YOUR TASK: Pull every line containing the word "stroke" out of the material below.

DATA:

▼

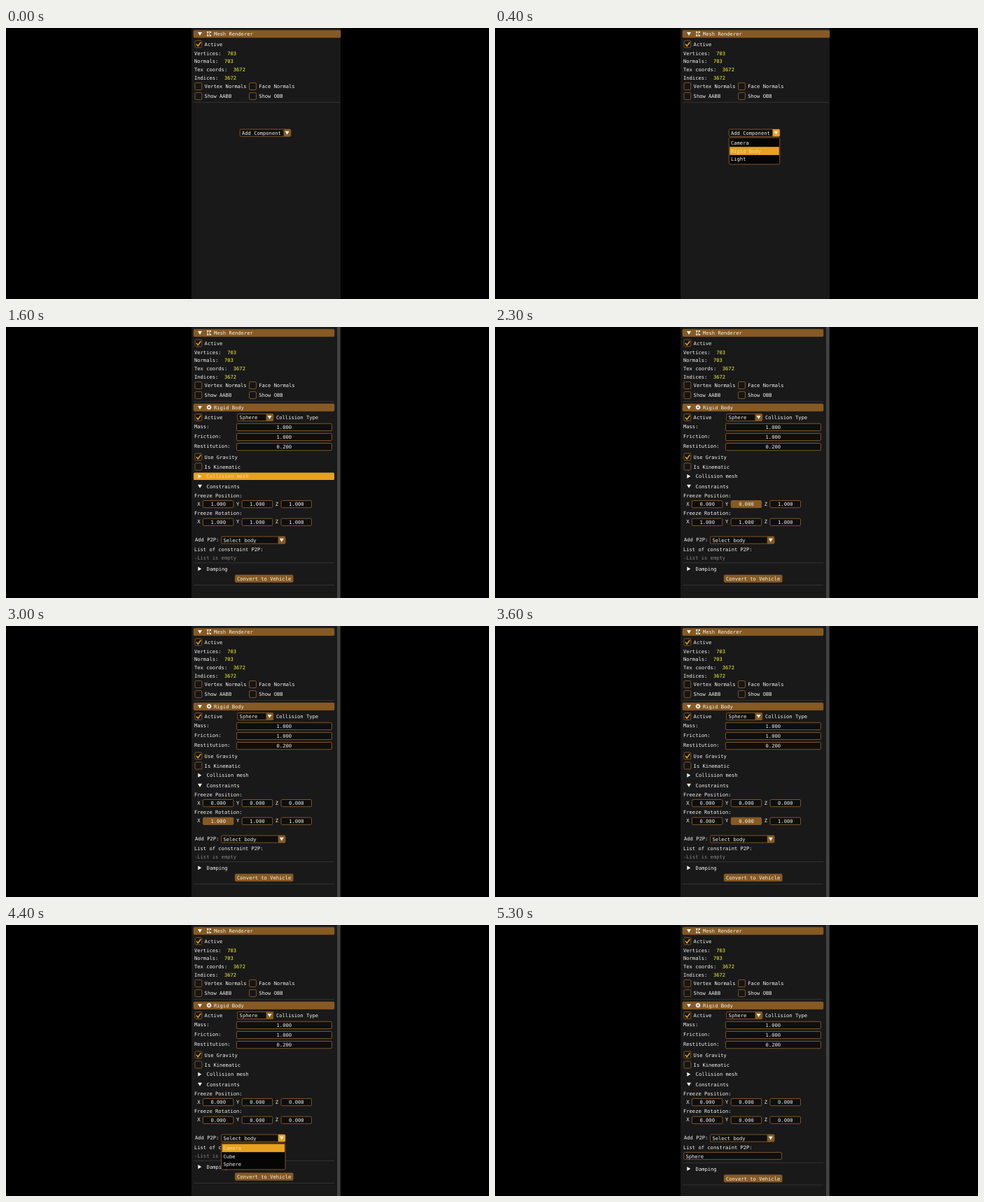
An HTML page for the animation above (5.4 s loop, 690 by 388 pixels).

```html
<!DOCTYPE html>
<html lang="en">
<head>
<meta charset="utf-8">
<title>Component inspector</title>
<style>
  html, body { margin: 0; width: 100%; height: 100%; overflow: hidden; background: #000; }
  svg { display: block; width: 690px; height: 388px; }
  text {
    font: 7.13px "DejaVu Sans Mono", "Liberation Mono", monospace;
    text-rendering: geometricPrecision;
    white-space: pre;
  }
</style>
</head>
<body>
<svg id="stage" viewBox="0 0 690 388"></svg>
<script>
const LOOP = 5400, STEP = 100;
const C = {
  panel: '#191919', field: '#0e0e0e', popup: '#050505', brown: '#865a22', edge: '#8a5c28',
  hot: '#e8a120', white: '#f2f2f2', pale: '#f8d898', yellow: '#f8f832', grey: '#858585',
  line: '#393939', bar: '#424242'
};

// What the pointer rests on, from each time onward.
const HOVER = [
  [0, ''], [100, 'add'], [300, 'item0'], [400, 'item1'],
  [600, 'restitution'], [800, 'friction'], [1000, 'mass'], [1100, 'type'],
  [1200, 'item0'], [1300, 'item1'], [1400, 'friction'], [1500, 'restitution'],
  [1600, 'mesh'], [1700, 'constraints'], [1800, ''],
  [2000, 'pos0'], [2200, 'pos1'], [2400, 'pos2'], [2600, ''], [2700, 'rot2'], [2800, ''],
  [3000, 'rot0'], [3400, 'rot1'], [3700, 'rot2'], [4000, 'body'],
  [4400, 'item0'], [4500, 'item1'], [4600, 'item2'],
  [4900, 'damping'], [5100, '']
];
const ZERO_AT = { pos: [2100, 2300, 2500], rot: [3200, 3500, 3800] };

const hoverAt = t => HOVER.filter(([from]) => t >= from).pop()[1];
const within = (t, a, b) => t >= a && t < b;

const rect = (x, y, w, h, fill, extra = '') =>
  `<rect x="${x}" y="${y}" width="${w}" height="${h}" fill="${fill}" ${extra}/>`;
const frame = (x, y, w, h = 10.2, fill = C.field) =>
  rect(x, y, w, h, fill, `rx="1.5" stroke="${C.edge}" stroke-width=".9"`);
// y is the middle of the capitals.
const text = (x, y, s, fill = C.white, anchor = 'start') =>
  `<text x="${x}" y="${y + 2.6}" fill="${fill}" text-anchor="${anchor}">${s}</text>`;
const path = (d, fill, extra = '') => `<path d="${d}" fill="${fill}" ${extra}/>`;
const down = (x, y) => path(`M${x - 3} ${y - 2.3}h6l-3 5z`, C.white);
const right = (x, y) => path(`M${x - 2.2} ${y - 3}v6l5-3z`, C.white);
const rule = (y, end) => rect(268, y, end - 268, .8, C.line);

function check(x, y, label, on) {
  const tick = on
    ? path(`M${x + 2} ${y + 5}l2.3 2.8 4-5.6`, 'none', `stroke="${C.hot}" stroke-width="1.5"`)
    : '';
  return frame(x, y, 9.8, 10, '#151515') + tick + text(x + 13.6, y + 5, label);
}

function combo(x, y, w, value, hot) {
  return frame(x, y, w) + rect(x + w - 10.3, y, 10.3, 10.2, hot ? C.hot : C.brown, 'rx="1.2"') +
    down(x + w - 5.2, y + 5) + text(x + 2.8, y + 5.1, value);
}

function list(x, y, w, items, hover) {
  let out = frame(x, y, w, items.length * 11.7 + 3, C.popup);
  items.forEach((name, i) => {
    const hot = hover === 'item' + i, top = y + 1.5 + i * 11.7;
    if (hot) out += rect(x + 1, top, w - 2, 11.7, C.hot);
    out += text(x + 2.8, top + 5.9, name, hot ? C.pale : C.white);
  });
  return out;
}

function header(y, label, end, icon) {
  return rect(268, y, end - 268, 10.5, C.brown, `rx="1.5" stroke="${C.edge}" stroke-width=".6"`) +
    down(277, y + 5.2) + icon + text(297, y + 5.6, label);
}

function tree(y, label, open, hot) {
  return (hot ? rect(268, y - 5.2, 201, 10.4, C.hot, 'rx="1.5"') : '') +
    (open ? down(277, y) : right(276.5, y)) + text(286.6, y, label, hot ? C.pale : C.white);
}

function slider(y, label, value, hot) {
  return text(269, y - .8, label) + frame(329.4, y - 5.1, 136, 10.2, hot ? C.brown : C.field) +
    text(397.3, y + .1, value, C.white, 'middle');
}

function axes(y, key, t, hover) {
  return ['X', 'Y', 'Z'].map((axis, i) => {
    const x = 281.4 + i * 55.8;
    const hot = hover === key + i;
    return text(x - 8.2, y - .5, axis) + frame(x, y - 5.1, 43.5, 10.2, hot ? C.brown : C.field) +
      text(x + 21.8, y + .1, t >= ZERO_AT[key][i] ? '0.000' : '1.000', C.white, 'middle');
  }).join('');
}

const meshIcon =
  path('M288 5.8h4l-1.5 2.7 1.5 2.5h-4z', 'none', `stroke="${C.white}" stroke-width=".8"`) +
  [[287, 5], [291.4, 5], [287, 10], [291.4, 10]]
    .map(([x, y]) => rect(x, y, 1.7, 1.7, C.white)).join('');
const gearIcon =
  `<circle cx="290" cy="115" r="2.9" fill="none" stroke="${C.white}" stroke-width="1.2" stroke-dasharray="1.45 .83"/>` +
  `<circle cx="290" cy="115" r="2" fill="none" stroke="${C.white}" stroke-width="1.6"/>`;

function meshPart(end) {
  const counts = [['Vertices:', 703], ['Normals:', 703], ['Tex coords:', 3672], ['Indices:', 3672]];
  return header(3.2, 'Mesh Renderer', end, meshIcon) + check(270, 18, 'Active', true) +
    counts.map(([label, n], i) => {
      const y = 35.9 + i * 11.7;
      return text(269, y, label) + text(269 + (label.length + 2) * 4.292, y, n, C.yellow);
    }).join('') +
    check(270, 78.5, 'Vertex Normals') + check(347.6, 78.5, 'Face Normals') +
    check(270, 92.6, 'Show AABB') + check(347.6, 92.6, 'Show OBB') + rule(106.1, end);
}

function bodyPart(t, hover) {
  const linked = t >= 4900, dy = linked ? 2.7 : 0;
  let out = rect(473, 0, 4.6, 388, C.bar) +
    header(110, 'Rigid Body', 469, gearIcon) + check(270, 124.4, 'Active', true) +
    combo(330.8, 124.3, 51, t < 1400 ? 'Box' : 'Sphere', hover === 'type' || within(t, 1200, 1400)) +
    text(386, 129.4, 'Collision Type') +
    slider(143.4, 'Mass:', '1.000', hover === 'mass') +
    slider(157.5, 'Friction:', '1.000', hover === 'friction') +
    slider(171.6, 'Restitution:', '0.200', hover === 'restitution') +
    check(270, 180.9, 'Use Gravity', true) + check(270, 195, 'Is Kinematic') +
    tree(213.8, 'Collision mesh', false, hover === 'mesh') +
    tree(228, 'Constraints', true, hover === 'constraints') +
    text(269, 241, 'Freeze Position:') + axes(253.6, 'pos', t, hover) +
    text(269, 266.8, 'Freeze Rotation:') + axes(279.3, 'rot', t, hover) +
    text(270, 304.1, 'Add P2P:') +
    combo(307.6, 300, 91.4, 'Select body', hover === 'body' || within(t, 4200, 4900)) +
    text(269, 318.2, 'List of constraint P2P:') +
    (linked ? frame(269.8, 325.5, 139.6) + text(272.4, 330.9, 'Sphere')
            : text(269, 330, '-List is empty', C.grey)) +
    rule(337.3 + dy, 469) + tree(346.2 + dy, 'Damping', false, hover === 'damping') +
    rect(327.2, 355 + dy, 83, 10.4, C.brown, `rx="1.5" stroke="${C.edge}" stroke-width=".6"`) +
    text(330, 360.2 + dy, 'Convert to Vehicle') + rule(369 + dy, 469);
  if (within(t, 1200, 1400))
    out += list(330.8, 136.3, 51, ['Box', 'Sphere', 'Capsule', 'Cylinder', 'Cone', 'Mesh'], hover);
  if (within(t, 4200, 4900))
    out += list(307.6, 312, 91.4, ['Camera', 'Cube', 'Sphere'], hover);
  return out;
}

function addPart(t, hover) {
  const open = t >= 200;
  return combo(334.2, 145, 72.6, 'Add Component', open || hover === 'add') +
    (open ? list(334.2, 157, 72.6, ['Camera', 'Rigid Body', 'Light'], hover) : '');
}

function draw(t) {
  const hover = hoverAt(t), added = t >= 600;
  return rect(0, 0, 690, 388, '#000') + rect(265, 0, 213, 388, C.panel) +
    meshPart(added ? 469 : 478) + (added ? bodyPart(t, hover) : addPart(t, hover));
}

const stage = document.getElementById('stage');
const start = performance.now();
let shown = -1;
function tick() {
  const t = Math.floor((performance.now() - start) % LOOP / STEP) * STEP;
  if (t !== shown) {
    stage.innerHTML = draw(t);
    shown = t;
  }
  requestAnimationFrame(tick);
}
tick();
</script>
</body>
</html>
```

▲

SOLUTION BELOW:
  rect(x, y, w, h, fill, `rx="1.5" stroke="${C.edge}" stroke-width=".9"`);
    ? path(`M${x + 2} ${y + 5}l2.3 2.8 4-5.6`, 'none', `stroke="${C.hot}" stroke-width="1.5"`)
  return rect(268, y, end - 268, 10.5, C.brown, `rx="1.5" stroke="${C.edge}" stroke-width=".6"`) +
  path('M288 5.8h4l-1.5 2.7 1.5 2.5h-4z', 'none', `stroke="${C.white}" stroke-width=".8"`) +
  `<circle cx="290" cy="115" r="2.9" fill="none" stroke="${C.white}" stroke-width="1.2" stroke-dasharray="1.45 .83"/>` +
  `<circle cx="290" cy="115" r="2" fill="none" stroke="${C.white}" stroke-width="1.6"/>`;
    rect(327.2, 355 + dy, 83, 10.4, C.brown, `rx="1.5" stroke="${C.edge}" stroke-width=".6"`) +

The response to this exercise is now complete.